Joseph Brown was a noted businessman, scientist, and architect, was the son of James Brown and Hope Power and one of the famous Brown brothers who dominated civic life in Providence during the second half of the 18th century. Although he was a successful merchant, his heart and mind were also occupied by more learned enterprises. Brown is best known for his role in making observations of the transit of the planet Venus across the suns face in 1769, a project in which he collaborated with other astronomers around the world. By comparing transit measurements made at different sites, scientists were able to determine the parallax of the sun and from this, the dimensions of the solar system. Aside from astronomy, Brown was interested in chemistry, electricity, meteorology, and architecture. In 1772, he supervised the assembly of a new fire engine for Providence, and in 1780 he constructed an improved steam engine to pump water out of the iron ore mines that supplied the family-owned Hope Furnace in Cranston. In 1775, Brown helped to erect a high beacon to warn the greater Providence area of the approach of British vessels, and he supervised the casting and boring of Revolutionary War cannon at the Hope Furnace. In 1781, Brown served in the General Assembly as a delegate from Providence.

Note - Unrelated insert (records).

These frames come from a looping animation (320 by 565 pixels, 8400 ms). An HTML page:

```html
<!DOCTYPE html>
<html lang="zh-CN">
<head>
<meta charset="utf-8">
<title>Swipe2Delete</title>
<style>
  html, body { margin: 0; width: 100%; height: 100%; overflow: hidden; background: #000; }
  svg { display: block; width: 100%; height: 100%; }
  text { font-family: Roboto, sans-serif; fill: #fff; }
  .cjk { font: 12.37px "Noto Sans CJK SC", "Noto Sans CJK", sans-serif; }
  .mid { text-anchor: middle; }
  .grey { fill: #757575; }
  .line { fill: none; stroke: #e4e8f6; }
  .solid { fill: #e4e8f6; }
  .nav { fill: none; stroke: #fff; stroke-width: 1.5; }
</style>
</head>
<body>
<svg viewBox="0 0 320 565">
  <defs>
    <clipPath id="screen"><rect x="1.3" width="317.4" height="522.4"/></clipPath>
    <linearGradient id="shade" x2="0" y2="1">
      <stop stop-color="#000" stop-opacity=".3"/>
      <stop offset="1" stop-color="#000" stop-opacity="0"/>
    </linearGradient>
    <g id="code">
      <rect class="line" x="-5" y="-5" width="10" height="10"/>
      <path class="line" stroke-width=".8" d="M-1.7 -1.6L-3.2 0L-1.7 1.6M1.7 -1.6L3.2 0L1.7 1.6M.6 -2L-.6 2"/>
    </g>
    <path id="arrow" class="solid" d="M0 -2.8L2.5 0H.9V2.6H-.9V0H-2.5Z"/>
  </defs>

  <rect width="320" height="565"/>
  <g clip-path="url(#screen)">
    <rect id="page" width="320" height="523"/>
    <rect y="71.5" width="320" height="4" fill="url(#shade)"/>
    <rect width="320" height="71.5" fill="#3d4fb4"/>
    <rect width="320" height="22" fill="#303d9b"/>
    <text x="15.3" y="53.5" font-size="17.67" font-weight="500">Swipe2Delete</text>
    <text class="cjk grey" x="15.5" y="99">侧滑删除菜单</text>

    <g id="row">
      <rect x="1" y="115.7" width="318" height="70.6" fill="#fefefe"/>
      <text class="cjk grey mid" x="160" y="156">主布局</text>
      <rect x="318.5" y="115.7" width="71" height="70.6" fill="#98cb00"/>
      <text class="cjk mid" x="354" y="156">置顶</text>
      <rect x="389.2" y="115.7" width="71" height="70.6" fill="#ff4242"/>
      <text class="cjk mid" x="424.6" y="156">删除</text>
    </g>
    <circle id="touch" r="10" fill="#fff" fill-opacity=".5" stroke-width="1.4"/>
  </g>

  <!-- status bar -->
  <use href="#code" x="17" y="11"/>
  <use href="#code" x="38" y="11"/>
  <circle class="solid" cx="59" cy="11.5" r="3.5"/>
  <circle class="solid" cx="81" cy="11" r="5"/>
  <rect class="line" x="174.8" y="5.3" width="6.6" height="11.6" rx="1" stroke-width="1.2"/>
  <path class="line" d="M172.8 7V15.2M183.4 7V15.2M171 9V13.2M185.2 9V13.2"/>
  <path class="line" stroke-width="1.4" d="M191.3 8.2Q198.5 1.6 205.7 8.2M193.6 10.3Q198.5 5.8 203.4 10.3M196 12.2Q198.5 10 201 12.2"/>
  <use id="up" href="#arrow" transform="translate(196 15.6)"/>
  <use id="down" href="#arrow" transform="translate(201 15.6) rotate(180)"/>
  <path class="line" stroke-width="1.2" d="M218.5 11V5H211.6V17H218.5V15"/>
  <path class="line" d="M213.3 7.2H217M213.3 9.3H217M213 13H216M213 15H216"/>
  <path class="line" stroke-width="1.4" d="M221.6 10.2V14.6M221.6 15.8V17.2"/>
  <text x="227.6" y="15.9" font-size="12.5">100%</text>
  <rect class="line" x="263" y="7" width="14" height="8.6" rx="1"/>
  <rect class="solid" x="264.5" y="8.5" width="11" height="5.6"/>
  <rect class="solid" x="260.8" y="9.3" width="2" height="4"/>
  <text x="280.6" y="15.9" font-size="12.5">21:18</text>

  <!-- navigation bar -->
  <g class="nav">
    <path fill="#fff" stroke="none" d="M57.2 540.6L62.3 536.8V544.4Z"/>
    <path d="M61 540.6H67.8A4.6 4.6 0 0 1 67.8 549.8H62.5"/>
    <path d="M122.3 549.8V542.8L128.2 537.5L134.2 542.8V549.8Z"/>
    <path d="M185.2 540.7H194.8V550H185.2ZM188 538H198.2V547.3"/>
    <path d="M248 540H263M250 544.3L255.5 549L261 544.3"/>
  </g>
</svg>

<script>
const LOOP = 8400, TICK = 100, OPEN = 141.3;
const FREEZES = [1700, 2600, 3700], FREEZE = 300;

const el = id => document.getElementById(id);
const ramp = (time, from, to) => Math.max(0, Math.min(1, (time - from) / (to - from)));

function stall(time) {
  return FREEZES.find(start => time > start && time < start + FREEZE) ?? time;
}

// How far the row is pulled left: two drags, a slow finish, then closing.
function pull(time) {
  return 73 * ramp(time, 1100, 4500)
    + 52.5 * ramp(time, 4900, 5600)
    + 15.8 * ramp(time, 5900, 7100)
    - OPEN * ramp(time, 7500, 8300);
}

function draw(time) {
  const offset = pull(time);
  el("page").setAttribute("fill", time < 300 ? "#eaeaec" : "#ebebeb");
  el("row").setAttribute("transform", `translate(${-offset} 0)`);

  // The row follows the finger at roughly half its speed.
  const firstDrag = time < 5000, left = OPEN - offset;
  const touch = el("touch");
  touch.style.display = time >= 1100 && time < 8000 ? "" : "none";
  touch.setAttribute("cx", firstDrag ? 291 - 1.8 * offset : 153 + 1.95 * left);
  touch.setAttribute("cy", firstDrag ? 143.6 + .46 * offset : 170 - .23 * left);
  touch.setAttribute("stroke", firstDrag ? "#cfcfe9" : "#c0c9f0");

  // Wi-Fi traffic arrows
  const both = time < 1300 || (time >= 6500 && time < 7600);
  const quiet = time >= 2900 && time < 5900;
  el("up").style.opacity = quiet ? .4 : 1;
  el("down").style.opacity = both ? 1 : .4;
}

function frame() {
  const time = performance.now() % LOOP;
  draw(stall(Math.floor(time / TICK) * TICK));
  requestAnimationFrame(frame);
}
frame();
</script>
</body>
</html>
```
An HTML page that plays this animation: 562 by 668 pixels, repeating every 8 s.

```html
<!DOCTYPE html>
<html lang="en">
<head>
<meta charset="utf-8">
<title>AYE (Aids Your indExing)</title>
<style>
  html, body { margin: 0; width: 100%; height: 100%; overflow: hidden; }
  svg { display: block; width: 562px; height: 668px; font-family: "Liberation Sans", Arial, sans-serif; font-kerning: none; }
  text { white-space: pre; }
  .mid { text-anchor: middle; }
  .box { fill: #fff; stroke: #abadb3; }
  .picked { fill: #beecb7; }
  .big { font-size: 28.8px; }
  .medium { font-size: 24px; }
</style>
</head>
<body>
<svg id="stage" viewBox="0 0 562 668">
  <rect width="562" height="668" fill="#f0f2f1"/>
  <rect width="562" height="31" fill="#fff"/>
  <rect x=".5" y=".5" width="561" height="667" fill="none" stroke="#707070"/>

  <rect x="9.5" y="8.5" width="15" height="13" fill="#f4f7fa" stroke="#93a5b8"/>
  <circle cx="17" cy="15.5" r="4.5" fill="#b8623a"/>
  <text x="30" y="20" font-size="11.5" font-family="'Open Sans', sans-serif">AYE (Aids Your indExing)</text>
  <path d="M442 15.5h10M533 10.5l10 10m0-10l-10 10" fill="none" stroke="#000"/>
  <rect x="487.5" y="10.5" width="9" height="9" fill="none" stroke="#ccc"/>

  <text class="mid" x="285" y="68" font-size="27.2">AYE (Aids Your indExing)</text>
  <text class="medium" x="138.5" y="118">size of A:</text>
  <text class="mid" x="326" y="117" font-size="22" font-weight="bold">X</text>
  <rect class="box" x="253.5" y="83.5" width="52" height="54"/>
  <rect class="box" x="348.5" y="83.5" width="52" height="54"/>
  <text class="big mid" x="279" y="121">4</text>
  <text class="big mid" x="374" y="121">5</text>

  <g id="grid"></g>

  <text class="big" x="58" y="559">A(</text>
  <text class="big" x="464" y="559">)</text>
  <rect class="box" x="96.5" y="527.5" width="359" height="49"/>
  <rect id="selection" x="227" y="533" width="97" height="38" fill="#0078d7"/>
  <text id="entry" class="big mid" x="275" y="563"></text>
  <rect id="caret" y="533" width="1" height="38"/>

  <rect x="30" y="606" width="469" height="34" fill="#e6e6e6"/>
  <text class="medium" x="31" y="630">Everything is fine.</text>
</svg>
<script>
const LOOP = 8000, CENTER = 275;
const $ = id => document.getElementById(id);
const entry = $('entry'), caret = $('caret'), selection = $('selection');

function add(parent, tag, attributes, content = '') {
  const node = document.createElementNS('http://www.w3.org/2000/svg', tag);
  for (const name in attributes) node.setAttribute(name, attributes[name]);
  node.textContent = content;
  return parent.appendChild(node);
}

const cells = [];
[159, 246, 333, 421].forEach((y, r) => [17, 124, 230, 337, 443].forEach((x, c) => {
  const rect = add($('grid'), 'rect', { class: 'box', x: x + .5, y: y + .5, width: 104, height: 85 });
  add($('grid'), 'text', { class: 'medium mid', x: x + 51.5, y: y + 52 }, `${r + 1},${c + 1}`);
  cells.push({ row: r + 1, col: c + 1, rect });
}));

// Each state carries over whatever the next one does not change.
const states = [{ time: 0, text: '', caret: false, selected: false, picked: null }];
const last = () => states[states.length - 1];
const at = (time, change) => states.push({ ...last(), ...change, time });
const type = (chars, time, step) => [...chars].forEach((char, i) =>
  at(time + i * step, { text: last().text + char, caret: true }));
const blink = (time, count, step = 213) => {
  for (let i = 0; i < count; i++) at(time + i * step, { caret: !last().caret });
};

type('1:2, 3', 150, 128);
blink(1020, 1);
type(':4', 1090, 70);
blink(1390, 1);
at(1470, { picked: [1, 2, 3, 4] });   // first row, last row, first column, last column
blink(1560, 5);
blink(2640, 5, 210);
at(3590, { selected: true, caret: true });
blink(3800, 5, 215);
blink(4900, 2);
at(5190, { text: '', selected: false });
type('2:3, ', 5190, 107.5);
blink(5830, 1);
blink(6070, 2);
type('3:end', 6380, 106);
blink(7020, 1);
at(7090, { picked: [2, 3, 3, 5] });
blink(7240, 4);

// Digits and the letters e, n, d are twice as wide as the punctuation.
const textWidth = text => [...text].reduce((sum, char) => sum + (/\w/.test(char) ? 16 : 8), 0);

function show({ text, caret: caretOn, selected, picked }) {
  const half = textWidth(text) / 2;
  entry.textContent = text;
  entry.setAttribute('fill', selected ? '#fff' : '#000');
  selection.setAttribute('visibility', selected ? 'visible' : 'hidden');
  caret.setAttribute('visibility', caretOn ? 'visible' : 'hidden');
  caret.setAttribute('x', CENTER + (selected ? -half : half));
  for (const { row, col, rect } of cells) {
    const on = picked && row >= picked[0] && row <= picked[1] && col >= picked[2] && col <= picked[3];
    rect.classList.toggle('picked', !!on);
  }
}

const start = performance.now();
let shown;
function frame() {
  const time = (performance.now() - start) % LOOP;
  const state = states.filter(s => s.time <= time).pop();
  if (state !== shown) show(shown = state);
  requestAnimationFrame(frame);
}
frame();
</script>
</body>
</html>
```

Between 1770 and 1785, the versatile Brown designed several of Providences most notable buildings including University Hall ("the College Ediface"), the First Baptist Meeting House, the Market House, his own mansion at 50 South Main Street, and his brother Johns house on Power Street ("the John Brown House"). The latter structure was described by John Quincy Adams as the "most magnificent and elegant mansion in America." Brown, a trustee of Rhode Island College (soon to bear his familys name), taught students there and conducted experiments for them. In 1784, when the college struggled to resume activities after the war, he volunteered to serve as professor of experimental philosophy without pay. Death cut short his academic career in 1785. Before his death, however, he was elected a member of the American Academy of Arts and Sciences in recognition of his work and achievements.

Photo of Joseph Brown House by Chet Smolski, Rhode Island College. RIC Digital Commons

See more inductees in:

- Education & Universities
- Technology & Science

< Go back



Search Inductees
Browse through our collection of 750+ amazing Rhode Islanders:

Search by Name or Keyword:

Area of Accomplishment:

African Americans | Agriculture / Farming | Architects & Designers | Artists & Painters | Banking / Finance | Business / Entrepreneurs | Civic Leaders | Civil Engineer | Civil Rights / Abolitionists | Clergy | Craftsmen | Dance | Econonomics / Theory | Education & Universities | Entertainment Development | Explorers & Adventurers | Famous RI Families | Food / Culinary | Founders of Rhode Island | Government & Politics | Historians/Historical Accounts, Preservation | Immigrants: Chinese | Immigrants: Irish | Immigrants: Portuguese | Industry - General | Industry - Jewelry | Industry - Maritime | Industry - Textiles | Inventors & Inventions | Labor / Unions | Law / Legal Pioneers | Literature / Writers / Newspapers | Medicine & Health Care | Military | Music (Singers, Composers) | Native Americans | Olympic Athletes | Philanthropists | Religion & Churches | Retail Pioneers | Rogues | Sports - Baseball | Sports - Basketball | Sports - Football | Sports - Golf | Sports - Hockey | Sports - Other | Sports - Tennis | Sports - Track and Field | Technology & Science | Theater | TV & Radio | Women |

Browse Years of Induction: